The primary care based Dementia Support Team in Swansea in Wales are using an App called CANTAB Mobile to help triage for clinically significant memory impairment. The newly established team covers five cluster networks each with a population between 30,000 and 70,000 and promotes collaboration through the integration of health and social care and other key partners. The team are using the App to expedite appropriate referrals to specialist Memory Assessment Services by ‘screening in’ only those with a clinically significant memory impairment. This is helping to tackle the issue of poor diagnosis of dementia by encouraging GPs to identify those patients who are at risk and who would benefit from more in-depth cognitive assessment.
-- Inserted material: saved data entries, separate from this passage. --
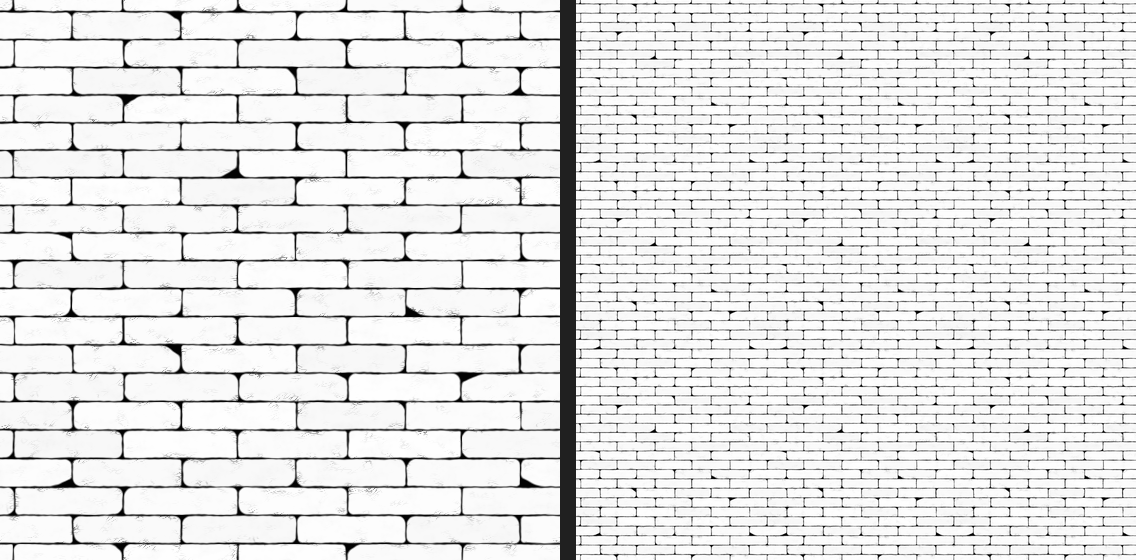
Left, the tile; right, the same tile 3 across and 3 down.
Reproduce this texture procedurally as a Shadertoy shader.

```glsl
// White brick wall in running bond with thin soft joints, rounded and chipped corners.
// Each brick is a rounded box with jittered ends; wear comes from gradient noise in
// brick-local space, seeded by a wrapped brick index, so the wall tiles seamlessly.

#define COLS 5.0            // bricks across
#define ROWS 20.0           // courses up, even so that the bond wraps
#define END_JITTER 0.014    // random wander of upright joints, in brick lengths
#define COLUMN_DRIFT 0.024  // shift of every second upright joint
#define COURSE_DRIFT 0.057  // slow swell of the course heights
#define EDGE_SOFT 0.066     // dark rim fading into the brick face, in course heights
#define EDGE_WOBBLE 0.036   // roughness of the brick outline
#define CHIP_CHANCE 0.035   // share of corners broken off
#define SCRATCH 0.55        // darkness of scratches
#define MOTTLE 0.035        // strength of cloudy stains
#define FACE_TONE 0.995
#define JOINT_TONE 0.01

const float TAU = 6.28319;

vec2 hash2(vec2 p) {
    vec3 q = fract(p.xyx * vec3(0.1031, 0.1030, 0.0973));
    q += dot(q, q.yzx + 33.33);
    return fract((q.xx + q.yz) * q.zy);
}

float cornerDot(vec2 cell, vec2 f, vec2 corner) {
    float a = TAU * hash2(cell + corner).x;
    return dot(vec2(cos(a), sin(a)), f - corner);
}

float gradientNoise(vec2 p) {
    vec2 cell = floor(p), f = p - cell;
    vec2 u = f * f * f * (f * (f * 6.0 - 15.0) + 10.0);
    float low = mix(cornerDot(cell, f, vec2(0, 0)), cornerDot(cell, f, vec2(1, 0)), u.x);
    float high = mix(cornerDot(cell, f, vec2(0, 1)), cornerDot(cell, f, vec2(1, 1)), u.x);
    return mix(low, high, u.y);
}

// Position of the upright joint with the given index, in brick lengths
float jointAt(float i, float row) {
    float column = mod(i, COLS);
    float jitter = hash2(vec2(column, row) + 11.0).x - 0.5;
    return i - COLUMN_DRIFT * mod(column, 2.0) + END_JITTER * jitter;
}

// Signed distance to a brick with a random radius or chip on each corner
float brickDistance(vec2 p, vec2 halfSize, vec2 id) {
    vec2 corner = id * 2.0 + step(0.0, p);
    vec2 kind = hash2(corner + 57.0), cut = hash2(corner + 153.0);
    float radius = mix(0.1, 0.38, kind.x * kind.x);
    vec2 q = abs(p) - halfSize + radius;
    float d = min(max(q.x, q.y), 0.0) + length(max(q, 0.0)) - radius;
    if (kind.y < CHIP_CHANCE) {
        vec2 slope = 1.0 / mix(vec2(0.3, 0.22), vec2(0.75, 0.4), cut);
        float chip = (1.0 - dot(halfSize - abs(p), slope)) / length(slope);
        float blend = max(0.1 - abs(d - chip), 0.0);
        d = max(d, chip) + blend * blend * 2.5;
    }
    return d;
}

// Short slanted scratches, gathered in patches near the edges
float scratches(vec2 p, float depth, vec2 seed, float wear) {
    float a = mix(0.1, 0.5, wear);
    vec2 s = mat2(cos(a), -sin(a), sin(a), cos(a)) * p;
    float ridge = abs(gradientNoise(s * vec2(3.6, 11.0) + seed));
    float patches = smoothstep(0.1, 0.45, gradientNoise(p * vec2(1.6, 2.6) + seed.yx));
    float nearEdge = 1.0 - smoothstep(0.03, 0.28, depth);
    float line = 1.0 - smoothstep(0.0, 0.2, ridge);
    return line * patches * (0.13 + 0.87 * nearEdge) * mix(0.3, 1.0, wear);
}

void mainImage(out vec4 fragColor, in vec2 fragCoord) {
    vec2 uv = fragCoord / iResolution.xy;

    // Find the brick: alternate courses shift by about half a length
    float y = uv.y * ROWS + 0.417;
    y -= COURSE_DRIFT * (1.0 - cos(TAU * y / ROWS));
    float row = mod(floor(y), ROWS);
    float x = uv.x * COLS - (mod(row, 2.0) < 0.5 ? 0.124 : 0.645);
    float i = floor(x);
    if (x < jointAt(i, row)) i -= 1.0;
    else if (x >= jointAt(i + 1.0, row)) i += 1.0;
    float left = jointAt(i, row), right = jointAt(i + 1.0, row);

    // Local coordinates, in course heights from the brick centre
    float brickLength = ROWS / COLS;
    vec2 p = vec2((x - 0.5 * (left + right)) * brickLength, fract(y) - 0.5);
    vec2 halfSize = vec2(0.5 * (right - left) * brickLength, 0.5);
    vec2 id = vec2(mod(i, COLS), row);
    vec2 seed = hash2(id + 3.0) * 90.0;
    vec2 character = hash2(id + 29.0);

    // Rough outline
    float wobble = gradientNoise(p * 1.3 + seed) + 0.45 * gradientNoise(p * 5.0 + seed.yx);
    float depth = -brickDistance(p, halfSize, id) - EDGE_WOBBLE * wobble;

    // Face: tone per brick, stains, fine grain and scratches
    float stain = gradientNoise(p * vec2(1.1, 2.0) + seed.yx + 7.0)
                + 0.5 * gradientNoise(p * 5.0 + seed + 19.0);
    float grain = gradientNoise(p * vec2(9.0, 13.0) + seed);
    float tone = FACE_TONE - 0.025 * character.x * character.x;
    tone -= MOTTLE * max(stain, 0.0) * (0.5 + max(grain, 0.0));
    tone *= 1.0 - SCRATCH * scratches(p, depth, seed, character.y);

    // Joint: soft dark rim, never sharper than the canvas can show
    float soft = max(EDGE_SOFT, 1.5 * ROWS / iResolution.y);
    float face = smoothstep(-0.016, soft, depth);
    fragColor = vec4(vec3(mix(JOINT_TONE, tone, face)), 1.0);
}
```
This development has been delivered through The Bevan Commission’s Health Technology Exemplar Programme and has Cambridge Cognition as its industry partner. The collaborative partnership has enabled the purchase of multiple use licences for use by Dementia Support Workers who use the App to deliver robust, person-centred triage for memory concerns in the patient’s own home. This ensures faster signposting to the appropriate pathway and represents a significant cost saving and an efficient use of current resources.
The CANTAB Mobile is a recognised and highly effective test of cognition and detects changes to memory using a touch-screen i-Pad to show a sequence of abstract shapes. Unlike other paper-based cognitive tests there is no reliance on fine motor skills to draw or write. Although not diagnostic, the result is easily interpreted and uses a traffic light system in which red highlights clinically significant impairment and is useful in helping to broach the topic of possible dementia with both the family and GP alike. The test highlights the need for further in-depth cognitive testing and can be used by both qualified and unqualified staff. The standardised voice-over instructions are available in multiple languages, including Welsh, making it culturally accessible to patients.
Access to a robust method of triage is essential in the early identification of dementia and this means that GPs can now action referrals to Memory Assessment Services with confidence. By screening out unnecessary referrals this can reduce burden on existing resources and is also helping to explore new pathways to diagnosis.
In summary, the CANTAB rapidly establishes whether memory impairment is clinically significant or not through the early identification of those patients needing referral for more in-depth cognitive testing and those that don’t. A triage assessment for symptoms of depression and level of functional independence are also included within the test which can help signpost patients for treatment other than dementia when indicated.
This service improvement is being evaluated as part of a professional doctorate programme at Swansea University and uses action research as the methodology of choice to highlight some of the challenges of overcoming an overtly medicalised approach. Finally, the use of the App and the development of the Dementia Support Worker role are helping to deliver person-centred triage assessments in accordance with the Bevan Commission’s Principles of Prudent Healthcare.